April 5, 2012

Reducing Waste in the U.S. Health Care System: Addressing Political and Technical Barriers

Health care experts widely believe that 30 percent or more of U.S. health care spending is for clinical services that provide little or no benefit to patients. However, specifically identifying and eliminating wasteful spending has been extremely challenging. This forum will examine strategies for breaking down barriers that have limited our nation’s ability to successfully reduce health care waste and inefficiency. It will examine specific initiatives designed to control spending with support from both clinicians and patients. This includes programs developed by medical groups, integrated delivery systems, and health plans.
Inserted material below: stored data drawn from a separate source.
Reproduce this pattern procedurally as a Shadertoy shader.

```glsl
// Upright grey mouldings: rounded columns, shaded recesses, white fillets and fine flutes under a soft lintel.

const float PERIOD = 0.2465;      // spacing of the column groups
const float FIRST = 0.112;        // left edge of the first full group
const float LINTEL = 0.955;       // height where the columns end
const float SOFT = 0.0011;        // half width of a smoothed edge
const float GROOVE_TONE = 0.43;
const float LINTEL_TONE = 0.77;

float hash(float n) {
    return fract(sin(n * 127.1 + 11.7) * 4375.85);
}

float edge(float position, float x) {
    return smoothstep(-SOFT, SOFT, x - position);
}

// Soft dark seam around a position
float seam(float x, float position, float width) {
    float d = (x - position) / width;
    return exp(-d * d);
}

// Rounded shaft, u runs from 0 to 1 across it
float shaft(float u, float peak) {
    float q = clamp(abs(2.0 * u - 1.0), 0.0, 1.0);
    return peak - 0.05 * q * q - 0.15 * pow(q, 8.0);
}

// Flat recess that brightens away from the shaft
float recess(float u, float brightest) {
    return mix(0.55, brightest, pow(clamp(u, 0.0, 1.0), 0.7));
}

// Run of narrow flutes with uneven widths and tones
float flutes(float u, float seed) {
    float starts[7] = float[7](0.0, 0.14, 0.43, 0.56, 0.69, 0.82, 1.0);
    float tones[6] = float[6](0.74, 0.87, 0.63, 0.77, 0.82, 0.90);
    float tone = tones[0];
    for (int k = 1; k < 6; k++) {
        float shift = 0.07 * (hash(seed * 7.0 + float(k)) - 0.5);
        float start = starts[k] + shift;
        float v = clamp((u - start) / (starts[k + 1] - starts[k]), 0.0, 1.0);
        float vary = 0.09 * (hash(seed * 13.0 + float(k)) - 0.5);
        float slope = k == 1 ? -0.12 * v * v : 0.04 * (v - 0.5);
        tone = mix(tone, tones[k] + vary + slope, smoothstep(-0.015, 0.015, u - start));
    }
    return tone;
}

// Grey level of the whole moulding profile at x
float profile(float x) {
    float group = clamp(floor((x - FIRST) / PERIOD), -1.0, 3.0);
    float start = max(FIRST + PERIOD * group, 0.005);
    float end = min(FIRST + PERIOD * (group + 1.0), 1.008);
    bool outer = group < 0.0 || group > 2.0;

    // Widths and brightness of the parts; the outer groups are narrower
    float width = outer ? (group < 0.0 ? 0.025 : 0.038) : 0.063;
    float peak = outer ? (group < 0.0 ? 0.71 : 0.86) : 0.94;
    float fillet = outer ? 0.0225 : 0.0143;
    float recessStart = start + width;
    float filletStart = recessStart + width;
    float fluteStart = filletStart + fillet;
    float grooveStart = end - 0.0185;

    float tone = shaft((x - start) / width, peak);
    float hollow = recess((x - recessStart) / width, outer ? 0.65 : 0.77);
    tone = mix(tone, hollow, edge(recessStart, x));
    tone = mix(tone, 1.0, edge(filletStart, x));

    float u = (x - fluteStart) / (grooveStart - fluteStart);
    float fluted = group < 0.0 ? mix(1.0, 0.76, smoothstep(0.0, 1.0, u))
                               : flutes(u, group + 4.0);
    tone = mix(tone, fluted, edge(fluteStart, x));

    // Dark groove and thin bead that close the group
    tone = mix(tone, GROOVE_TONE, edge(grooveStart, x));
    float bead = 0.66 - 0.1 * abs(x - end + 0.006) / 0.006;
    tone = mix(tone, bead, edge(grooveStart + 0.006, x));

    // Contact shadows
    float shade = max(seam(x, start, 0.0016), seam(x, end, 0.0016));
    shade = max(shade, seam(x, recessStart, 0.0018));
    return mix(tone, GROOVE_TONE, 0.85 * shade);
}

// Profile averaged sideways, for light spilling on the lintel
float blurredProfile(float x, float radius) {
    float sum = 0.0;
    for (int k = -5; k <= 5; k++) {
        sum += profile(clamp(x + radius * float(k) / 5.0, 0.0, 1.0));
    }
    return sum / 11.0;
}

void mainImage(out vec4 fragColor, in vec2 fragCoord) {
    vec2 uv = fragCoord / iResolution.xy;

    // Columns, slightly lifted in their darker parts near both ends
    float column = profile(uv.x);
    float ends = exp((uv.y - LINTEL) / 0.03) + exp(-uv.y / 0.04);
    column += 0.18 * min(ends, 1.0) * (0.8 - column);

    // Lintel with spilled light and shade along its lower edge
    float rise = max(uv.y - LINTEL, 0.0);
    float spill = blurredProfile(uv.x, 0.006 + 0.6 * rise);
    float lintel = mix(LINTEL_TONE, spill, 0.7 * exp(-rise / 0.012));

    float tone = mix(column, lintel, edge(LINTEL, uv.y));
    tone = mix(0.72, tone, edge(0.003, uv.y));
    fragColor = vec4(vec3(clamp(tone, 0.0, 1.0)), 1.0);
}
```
It will also assess strategies for spreading successful approaches to new health systems and geographic markets. In particular, it will reexamine the political and market dynamics that occurred during the 1990s when parties perceived to be adversely affected were able to undermine sustained cost containment efforts. In so doing, the meeting will explore new models for discourse across stakeholders that balance the needs of those that generate health care costs and those that pay for them with the objective of moderating the forces that have derailed past efforts to manage spending growth.

Participants
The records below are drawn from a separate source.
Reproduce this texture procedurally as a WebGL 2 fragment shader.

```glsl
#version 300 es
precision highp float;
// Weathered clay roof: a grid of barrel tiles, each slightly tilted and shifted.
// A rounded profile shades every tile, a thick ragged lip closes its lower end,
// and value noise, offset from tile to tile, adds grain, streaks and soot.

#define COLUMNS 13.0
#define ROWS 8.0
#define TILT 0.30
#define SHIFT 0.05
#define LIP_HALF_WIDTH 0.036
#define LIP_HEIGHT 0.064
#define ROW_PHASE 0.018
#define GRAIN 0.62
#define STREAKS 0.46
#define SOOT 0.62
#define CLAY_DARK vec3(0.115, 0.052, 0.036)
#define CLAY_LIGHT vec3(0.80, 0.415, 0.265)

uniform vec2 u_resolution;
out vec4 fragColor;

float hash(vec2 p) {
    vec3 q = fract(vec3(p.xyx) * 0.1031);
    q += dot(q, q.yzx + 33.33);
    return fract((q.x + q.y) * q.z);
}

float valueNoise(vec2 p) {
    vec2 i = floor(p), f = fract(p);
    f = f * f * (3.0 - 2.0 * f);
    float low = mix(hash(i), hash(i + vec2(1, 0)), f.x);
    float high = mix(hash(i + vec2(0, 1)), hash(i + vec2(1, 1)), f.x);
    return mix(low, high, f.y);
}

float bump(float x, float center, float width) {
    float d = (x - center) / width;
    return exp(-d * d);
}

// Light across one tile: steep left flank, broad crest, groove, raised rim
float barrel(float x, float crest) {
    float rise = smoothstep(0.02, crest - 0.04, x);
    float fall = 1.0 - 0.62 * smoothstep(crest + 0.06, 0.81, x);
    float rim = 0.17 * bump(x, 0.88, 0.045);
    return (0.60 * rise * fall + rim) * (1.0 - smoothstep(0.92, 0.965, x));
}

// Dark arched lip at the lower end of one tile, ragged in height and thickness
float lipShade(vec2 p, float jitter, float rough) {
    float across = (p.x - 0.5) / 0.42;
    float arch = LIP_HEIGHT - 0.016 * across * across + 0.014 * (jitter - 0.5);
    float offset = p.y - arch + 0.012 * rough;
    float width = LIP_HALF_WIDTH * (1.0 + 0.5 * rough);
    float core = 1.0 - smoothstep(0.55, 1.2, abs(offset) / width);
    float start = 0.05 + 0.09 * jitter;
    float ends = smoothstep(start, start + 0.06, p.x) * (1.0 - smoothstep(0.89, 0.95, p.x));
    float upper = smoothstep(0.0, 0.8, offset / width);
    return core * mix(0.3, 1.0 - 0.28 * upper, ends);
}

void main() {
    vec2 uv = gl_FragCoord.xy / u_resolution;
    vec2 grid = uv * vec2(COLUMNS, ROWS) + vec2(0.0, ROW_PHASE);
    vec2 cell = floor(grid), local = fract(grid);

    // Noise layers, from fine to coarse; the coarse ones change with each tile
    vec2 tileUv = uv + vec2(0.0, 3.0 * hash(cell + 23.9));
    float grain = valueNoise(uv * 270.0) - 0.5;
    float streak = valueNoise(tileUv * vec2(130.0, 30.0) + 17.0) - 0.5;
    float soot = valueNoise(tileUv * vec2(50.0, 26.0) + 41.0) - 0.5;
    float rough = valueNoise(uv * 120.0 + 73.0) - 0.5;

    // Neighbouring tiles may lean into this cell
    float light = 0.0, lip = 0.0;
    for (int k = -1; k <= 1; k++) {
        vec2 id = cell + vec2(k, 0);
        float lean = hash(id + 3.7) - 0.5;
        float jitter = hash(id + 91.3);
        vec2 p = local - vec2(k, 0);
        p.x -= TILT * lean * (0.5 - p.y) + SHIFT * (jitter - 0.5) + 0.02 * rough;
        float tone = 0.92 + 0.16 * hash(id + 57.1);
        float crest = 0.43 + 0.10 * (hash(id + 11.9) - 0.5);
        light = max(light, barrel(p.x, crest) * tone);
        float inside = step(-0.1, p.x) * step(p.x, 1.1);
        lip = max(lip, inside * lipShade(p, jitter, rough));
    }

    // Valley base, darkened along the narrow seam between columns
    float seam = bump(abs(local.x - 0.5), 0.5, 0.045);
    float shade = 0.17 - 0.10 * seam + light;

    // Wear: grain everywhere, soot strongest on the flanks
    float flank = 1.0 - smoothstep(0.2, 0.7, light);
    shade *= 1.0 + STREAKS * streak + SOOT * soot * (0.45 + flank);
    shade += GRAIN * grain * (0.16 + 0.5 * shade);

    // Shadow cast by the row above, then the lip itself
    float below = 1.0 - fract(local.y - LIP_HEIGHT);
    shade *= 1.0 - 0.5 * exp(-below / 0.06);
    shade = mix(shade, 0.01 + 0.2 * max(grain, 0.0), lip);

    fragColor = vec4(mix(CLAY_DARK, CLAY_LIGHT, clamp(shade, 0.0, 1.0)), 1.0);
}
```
Presentations

The Geisinger Innovation Model: Scaling and Generalizing
Glenn Steele, MD, PhD, President and CEO, Geisinger Health System

New Opportunities, With ACA & QHI Support
Philip Gaziano, MD, President, Accountable Care Associates LLC

Austin Regional Clinic - A Brief History
Norman H. Chenven, MD, Founder and CEO, Austin Regional Clinic

Payment Reform 201: Can We Build Models that Work for Clinicians and Communities?
Len Nichols, PhD, Professor, George Mason University

Can We Contain Costs?
Robert Galvin, MD, MBA, Chief Executive Officer, Equity Healthcare, The Blackstone Group